What lines in this listing contain the string "style"? Report each one by copying it.

# # #

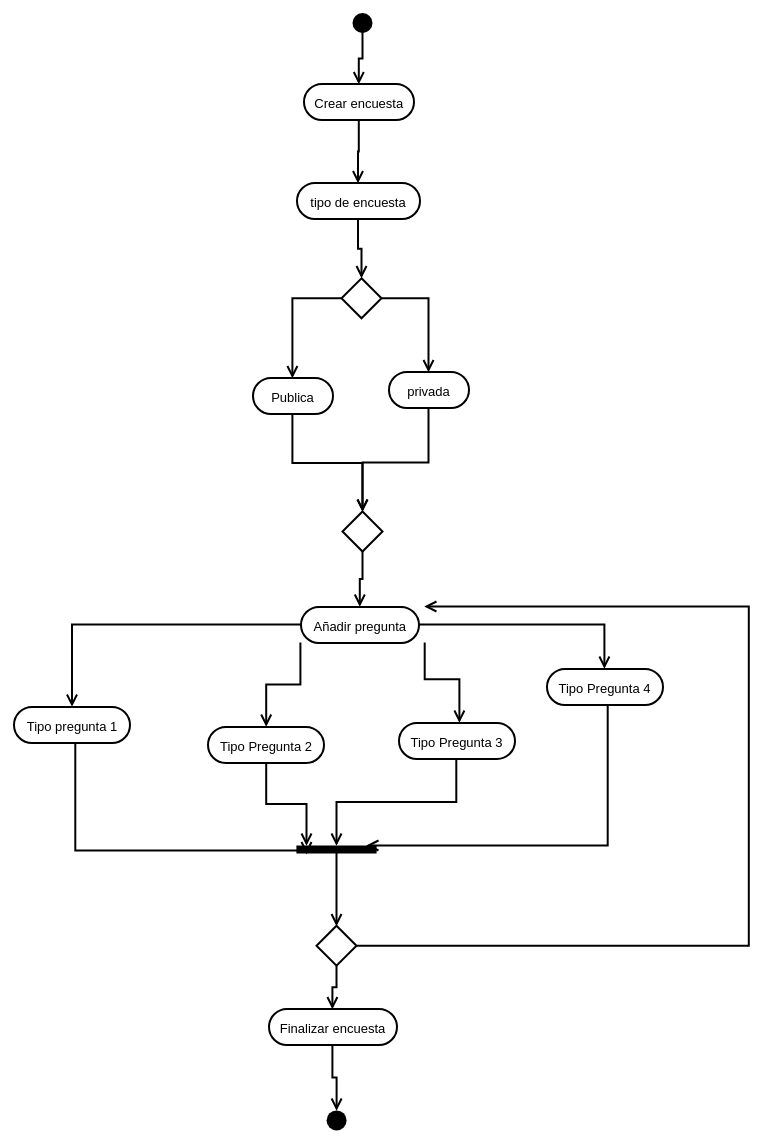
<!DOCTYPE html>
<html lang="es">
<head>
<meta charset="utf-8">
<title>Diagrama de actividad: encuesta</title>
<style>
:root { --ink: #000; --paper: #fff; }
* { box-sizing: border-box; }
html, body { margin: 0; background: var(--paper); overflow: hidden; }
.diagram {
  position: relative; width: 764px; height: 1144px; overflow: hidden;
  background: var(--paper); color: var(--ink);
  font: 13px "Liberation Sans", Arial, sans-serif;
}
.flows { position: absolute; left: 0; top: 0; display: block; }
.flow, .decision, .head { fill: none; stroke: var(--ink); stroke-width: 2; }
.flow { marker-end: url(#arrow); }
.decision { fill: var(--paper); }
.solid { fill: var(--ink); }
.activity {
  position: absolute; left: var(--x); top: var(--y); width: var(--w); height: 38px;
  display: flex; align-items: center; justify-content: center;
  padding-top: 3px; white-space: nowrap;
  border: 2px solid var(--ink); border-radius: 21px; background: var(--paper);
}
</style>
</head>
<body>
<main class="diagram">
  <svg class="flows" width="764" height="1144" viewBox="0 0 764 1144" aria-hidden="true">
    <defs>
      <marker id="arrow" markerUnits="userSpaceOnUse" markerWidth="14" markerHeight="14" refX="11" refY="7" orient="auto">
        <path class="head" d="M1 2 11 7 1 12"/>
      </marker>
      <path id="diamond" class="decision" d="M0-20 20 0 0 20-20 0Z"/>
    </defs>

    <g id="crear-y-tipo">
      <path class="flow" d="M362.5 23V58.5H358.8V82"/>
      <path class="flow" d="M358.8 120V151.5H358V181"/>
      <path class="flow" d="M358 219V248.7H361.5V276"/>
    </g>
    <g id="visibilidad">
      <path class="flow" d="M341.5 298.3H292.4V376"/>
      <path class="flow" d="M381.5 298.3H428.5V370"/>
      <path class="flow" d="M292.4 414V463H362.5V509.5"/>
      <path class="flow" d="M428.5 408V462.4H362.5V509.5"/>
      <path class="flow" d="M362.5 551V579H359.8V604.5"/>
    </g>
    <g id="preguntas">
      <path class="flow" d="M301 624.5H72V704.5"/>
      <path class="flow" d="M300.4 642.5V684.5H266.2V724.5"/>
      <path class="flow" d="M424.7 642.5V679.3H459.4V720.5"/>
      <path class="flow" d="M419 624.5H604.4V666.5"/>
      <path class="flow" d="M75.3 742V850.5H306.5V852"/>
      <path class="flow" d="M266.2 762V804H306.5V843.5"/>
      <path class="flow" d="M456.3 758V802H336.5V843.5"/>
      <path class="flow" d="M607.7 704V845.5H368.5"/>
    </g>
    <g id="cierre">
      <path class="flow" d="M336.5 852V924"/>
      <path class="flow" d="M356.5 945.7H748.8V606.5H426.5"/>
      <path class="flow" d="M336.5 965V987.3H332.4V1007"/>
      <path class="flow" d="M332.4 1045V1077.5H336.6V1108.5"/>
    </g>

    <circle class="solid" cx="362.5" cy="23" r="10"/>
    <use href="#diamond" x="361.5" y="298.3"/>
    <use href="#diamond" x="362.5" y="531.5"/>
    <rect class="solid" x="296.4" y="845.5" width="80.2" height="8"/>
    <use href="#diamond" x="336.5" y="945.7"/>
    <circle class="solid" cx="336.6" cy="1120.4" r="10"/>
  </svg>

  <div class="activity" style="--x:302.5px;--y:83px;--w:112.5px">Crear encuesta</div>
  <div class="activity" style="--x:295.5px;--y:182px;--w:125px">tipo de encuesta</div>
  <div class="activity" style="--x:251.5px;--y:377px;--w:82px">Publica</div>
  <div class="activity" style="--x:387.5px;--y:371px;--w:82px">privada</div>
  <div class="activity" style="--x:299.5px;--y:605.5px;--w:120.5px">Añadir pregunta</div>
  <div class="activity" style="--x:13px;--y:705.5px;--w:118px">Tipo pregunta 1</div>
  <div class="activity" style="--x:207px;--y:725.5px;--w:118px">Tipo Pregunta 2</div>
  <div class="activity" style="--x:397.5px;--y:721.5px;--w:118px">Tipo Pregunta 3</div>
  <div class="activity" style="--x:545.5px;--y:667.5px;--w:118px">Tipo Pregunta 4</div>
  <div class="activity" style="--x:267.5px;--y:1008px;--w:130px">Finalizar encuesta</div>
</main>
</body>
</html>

# # #

> Response area
<style>
</style>
  <div class="activity" style="--x:302.5px;--y:83px;--w:112.5px">Crear encuesta</div>
  <div class="activity" style="--x:295.5px;--y:182px;--w:125px">tipo de encuesta</div>
  <div class="activity" style="--x:251.5px;--y:377px;--w:82px">Publica</div>
  <div class="activity" style="--x:387.5px;--y:371px;--w:82px">privada</div>
  <div class="activity" style="--x:299.5px;--y:605.5px;--w:120.5px">Añadir pregunta</div>
  <div class="activity" style="--x:13px;--y:705.5px;--w:118px">Tipo pregunta 1</div>
  <div class="activity" style="--x:207px;--y:725.5px;--w:118px">Tipo Pregunta 2</div>
  <div class="activity" style="--x:397.5px;--y:721.5px;--w:118px">Tipo Pregunta 3</div>
  <div class="activity" style="--x:545.5px;--y:667.5px;--w:118px">Tipo Pregunta 4</div>
  <div class="activity" style="--x:267.5px;--y:1008px;--w:130px">Finalizar encuesta</div>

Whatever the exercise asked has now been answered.